- **EXERCISE AIM**
The records that follow must be repeated exactly, minus the images.

[Rendered images with source text]
Start of Block
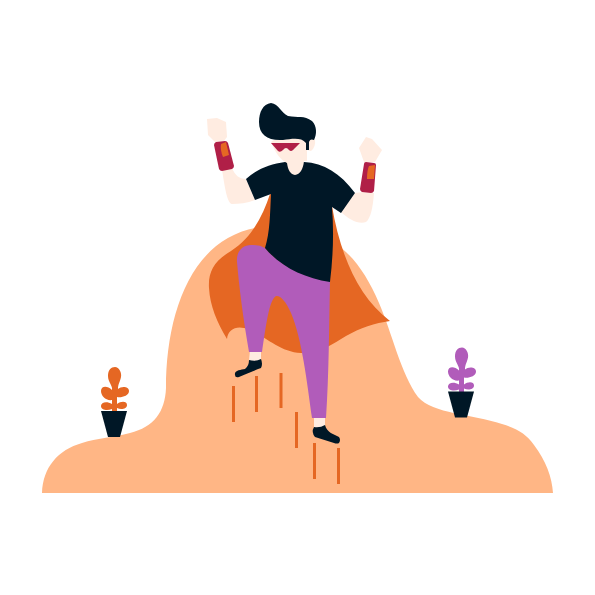
<!DOCTYPE html>
<html lang="en">
<head>
<meta charset="utf-8">
<title>Leaping hero</title>
<style>
:root {
  --paper: #ffffff;
  --hill: #ffb685;
  --orange: #e56723;
  --navy: #001726;
  --purple: #b15cba;
  --skin: #ffece1;
  --crimson: #b01f47;
}
html, body { margin: 0; background: var(--paper); overflow: hidden; }
.scene { display: block; width: 595px; height: 595px; }
.hill { fill: var(--hill); }
.cape, .cuff-light { fill: var(--orange); }
.navy { fill: var(--navy); }
.trousers { fill: var(--purple); }
.skin { fill: var(--skin); }
.cuff, .mask { fill: var(--crimson); }
.motion { stroke: var(--orange); stroke-width: 3; }
.plant-orange { color: var(--orange); }
.plant-purple { color: var(--purple); }
</style>
</head>
<body>
<svg class="scene" viewBox="0 0 595 595" role="img" aria-label="Caped hero leaping above a hill with two potted plants">
  <defs>
    <g id="potted-plant">
      <path fill="currentColor" d="M11 46V42C6 44 0 43 0 39C0 35 6 34 11 37V33C5 34 0 29 0 24C0 19 6 18 11 23C12 19 7 15 7 9C7 3 10 0 14 0C18 0 21 6 20 10C19 15 17 17 17 22C20 19 28 19 28 24C28 29 20 31 16 30V37C20 34 26 34 26 38C26 42 20 43 16 41V46Z"/>
      <polygon class="navy" points="0,44 26,44 19,70 7,70"/>
    </g>
  </defs>

  <path class="hill" d="M42 493C43 467 58 450 82 443C98 438 110 438 130 433C154 427 165 412 166 388C166 310 194 227 274 226C330 227 358 254 379 303C392 333 401 374 418 397C433 414 472 414 502 424C518 429 526 434 534 445C546 461 552 477 553 493Z"/>

  <use class="plant-orange" href="#potted-plant" x="101" y="367"/>
  <use class="plant-purple" href="#potted-plant" x="448" y="347.500"/>

  <g id="motion-lines" class="motion">
    <line x1="233.500" y1="386" x2="233.500" y2="422"/>
    <line x1="256.500" y1="376" x2="256.500" y2="412"/>
    <line x1="281" y1="373" x2="281" y2="408"/>
    <line x1="296.500" y1="412" x2="296.500" y2="448"/>
    <line x1="314.500" y1="443" x2="314.500" y2="479"/>
    <line x1="338.500" y1="448" x2="338.500" y2="484"/>
  </g>

  <g id="hero">
    <path class="cape" d="M270 194C263 215 252 238 231 251C214 261 208 272 209 288C210 306 217 322 227 339C228 330 235 326 244 328C262 332 277 352 301 353C320 354 332 344 346 336C360 328 375 323 390 321C357 296 340 253 332 206Z"/>

    <g id="left-arm">
      <path class="skin" d="M222 170L232 168C235 175 239 179 246 179L255 200C247 203 239 204 232 204C227 203 225 188 222 170Z"/>
      <path class="skin" d="M207 119L217 118L226 122L227 137L224 141L215 142L208 135Z"/>
      <path class="cuff" d="M216 142L225 141Q227 141 228 143L234 166Q234 168 232 169L222 171Q220 171 219 169L214 145Q214 143 216 142Z"/>
      <path class="cuff-light" d="M221 144L226 142L229 155L223 157Q220 150 221 144Z"/>
    </g>

    <g id="right-arm">
      <path class="skin" d="M363 192L374 193C373 206 371 218 366 222C359 225 348 219 341 212L355 193Z"/>
      <path class="skin" d="M366 137L372 139L382 150L375 162H364L359 148Z"/>
      <path class="cuff" d="M366 162L374 163Q376 163 376 165L374 191Q373 193 371 193L362 192Q360 191 360 189L364 164Q364 162 366 162Z"/>
      <path class="cuff-light" d="M369 166L375 165L374 179L367 179Q367 170 369 166Z"/>
    </g>

    <g id="legs">
      <path class="skin" d="M250 350H261V361H249Z"/>
      <path class="skin" d="M314 416H325V428H314Z"/>
      <path class="navy" d="M249 360Q256 362 261 359Q263 364 261 368C253 371 246 374 239 377Q235 378 235 375C234 370 241 370 245 369Q249 366 249 360Z"/>
      <path class="navy" d="M314 427Q320 428 325 425C327 433 334 434 339 437Q341 440 339 443Q337 444 334 443L315 437Q311 432 314 427Z"/>
      <path class="trousers" d="M265 248C281 266 303 277 330 281C329 328 329 374 326 418H312C307 382 302 339 291 313C286 301 280 295 276 296C269 300 266 326 262 352H249C243 318 239 286 237 262C236 250 244 244 253 245Q260 245 265 248Z"/>
    </g>

    <path class="navy" d="M246 179C257 169 270 164 285 162H304C324 163 340 173 355 193L341 213L332 207C334 233 333 257 330 282C304 278 281 267 265 248C270 232 270 214 271 194L255 200Z"/>

    <g id="head">
      <path class="skin" d="M271 142C279 136 298 136 306 139H315Q316 147 311 151L307 150V161H304C303 170 300 174 295 175C290 174 288 170 287 163C281 160 276 154 271 142Z"/>
      <path class="navy" d="M259 122C259 112 263 104 271 103C279 104 281 113 288 116C298 118 304 115 312 121C317 126 317 134 314 140C312 139 310 139 309 142V150H306V143C301 137 292 139 283 140C268 141 259 135 259 122Z"/>
      <path class="mask" d="M271 143H300L293 150Q291 152 289 150Q286 146 283 150Q280 153 278 151Z"/>
    </g>
  </g>
</svg>
</body>
</html>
End of Block
- **SOLUTION TO THIS EXERCISE**
<!DOCTYPE html>
<html lang="en">
<head>
<meta charset="utf-8">
<title>Leaping hero</title>
<style>
:root {
  --paper: #ffffff;
  --hill: #ffb685;
  --orange: #e56723;
  --navy: #001726;
  --purple: #b15cba;
  --skin: #ffece1;
  --crimson: #b01f47;
}
html, body { margin: 0; background: var(--paper); overflow: hidden; }
.scene { display: block; width: 595px; height: 595px; }
.hill { fill: var(--hill); }
.cape, .cuff-light { fill: var(--orange); }
.navy { fill: var(--navy); }
.trousers { fill: var(--purple); }
.skin { fill: var(--skin); }
.cuff, .mask { fill: var(--crimson); }
.motion { stroke: var(--orange); stroke-width: 3; }
.plant-orange { color: var(--orange); }
.plant-purple { color: var(--purple); }
</style>
</head>
<body>
<svg class="scene" viewBox="0 0 595 595" role="img" aria-label="Caped hero leaping above a hill with two potted plants">
  <defs>
    <g id="potted-plant">
      <path fill="currentColor" d="M11 46V42C6 44 0 43 0 39C0 35 6 34 11 37V33C5 34 0 29 0 24C0 19 6 18 11 23C12 19 7 15 7 9C7 3 10 0 14 0C18 0 21 6 20 10C19 15 17 17 17 22C20 19 28 19 28 24C28 29 20 31 16 30V37C20 34 26 34 26 38C26 42 20 43 16 41V46Z"/>
      <polygon class="navy" points="0,44 26,44 19,70 7,70"/>
    </g>
  </defs>

  <path class="hill" d="M42 493C43 467 58 450 82 443C98 438 110 438 130 433C154 427 165 412 166 388C166 310 194 227 274 226C330 227 358 254 379 303C392 333 401 374 418 397C433 414 472 414 502 424C518 429 526 434 534 445C546 461 552 477 553 493Z"/>

  <use class="plant-orange" href="#potted-plant" x="101" y="367"/>
  <use class="plant-purple" href="#potted-plant" x="448" y="347.500"/>

  <g id="motion-lines" class="motion">
    <line x1="233.500" y1="386" x2="233.500" y2="422"/>
    <line x1="256.500" y1="376" x2="256.500" y2="412"/>
    <line x1="281" y1="373" x2="281" y2="408"/>
    <line x1="296.500" y1="412" x2="296.500" y2="448"/>
    <line x1="314.500" y1="443" x2="314.500" y2="479"/>
    <line x1="338.500" y1="448" x2="338.500" y2="484"/>
  </g>

  <g id="hero">
    <path class="cape" d="M270 194C263 215 252 238 231 251C214 261 208 272 209 288C210 306 217 322 227 339C228 330 235 326 244 328C262 332 277 352 301 353C320 354 332 344 346 336C360 328 375 323 390 321C357 296 340 253 332 206Z"/>

    <g id="left-arm">
      <path class="skin" d="M222 170L232 168C235 175 239 179 246 179L255 200C247 203 239 204 232 204C227 203 225 188 222 170Z"/>
      <path class="skin" d="M207 119L217 118L226 122L227 137L224 141L215 142L208 135Z"/>
      <path class="cuff" d="M216 142L225 141Q227 141 228 143L234 166Q234 168 232 169L222 171Q220 171 219 169L214 145Q214 143 216 142Z"/>
      <path class="cuff-light" d="M221 144L226 142L229 155L223 157Q220 150 221 144Z"/>
    </g>

    <g id="right-arm">
      <path class="skin" d="M363 192L374 193C373 206 371 218 366 222C359 225 348 219 341 212L355 193Z"/>
      <path class="skin" d="M366 137L372 139L382 150L375 162H364L359 148Z"/>
      <path class="cuff" d="M366 162L374 163Q376 163 376 165L374 191Q373 193 371 193L362 192Q360 191 360 189L364 164Q364 162 366 162Z"/>
      <path class="cuff-light" d="M369 166L375 165L374 179L367 179Q367 170 369 166Z"/>
    </g>

    <g id="legs">
      <path class="skin" d="M250 350H261V361H249Z"/>
      <path class="skin" d="M314 416H325V428H314Z"/>
      <path class="navy" d="M249 360Q256 362 261 359Q263 364 261 368C253 371 246 374 239 377Q235 378 235 375C234 370 241 370 245 369Q249 366 249 360Z"/>
      <path class="navy" d="M314 427Q320 428 325 425C327 433 334 434 339 437Q341 440 339 443Q337 444 334 443L315 437Q311 432 314 427Z"/>
      <path class="trousers" d="M265 248C281 266 303 277 330 281C329 328 329 374 326 418H312C307 382 302 339 291 313C286 301 280 295 276 296C269 300 266 326 262 352H249C243 318 239 286 237 262C236 250 244 244 253 245Q260 245 265 248Z"/>
    </g>

    <path class="navy" d="M246 179C257 169 270 164 285 162H304C324 163 340 173 355 193L341 213L332 207C334 233 333 257 330 282C304 278 281 267 265 248C270 232 270 214 271 194L255 200Z"/>

    <g id="head">
      <path class="skin" d="M271 142C279 136 298 136 306 139H315Q316 147 311 151L307 150V161H304C303 170 300 174 295 175C290 174 288 170 287 163C281 160 276 154 271 142Z"/>
      <path class="navy" d="M259 122C259 112 263 104 271 103C279 104 281 113 288 116C298 118 304 115 312 121C317 126 317 134 314 140C312 139 310 139 309 142V150H306V143C301 137 292 139 283 140C268 141 259 135 259 122Z"/>
      <path class="mask" d="M271 143H300L293 150Q291 152 289 150Q286 146 283 150Q280 153 278 151Z"/>
    </g>
  </g>
</svg>
</body>
</html>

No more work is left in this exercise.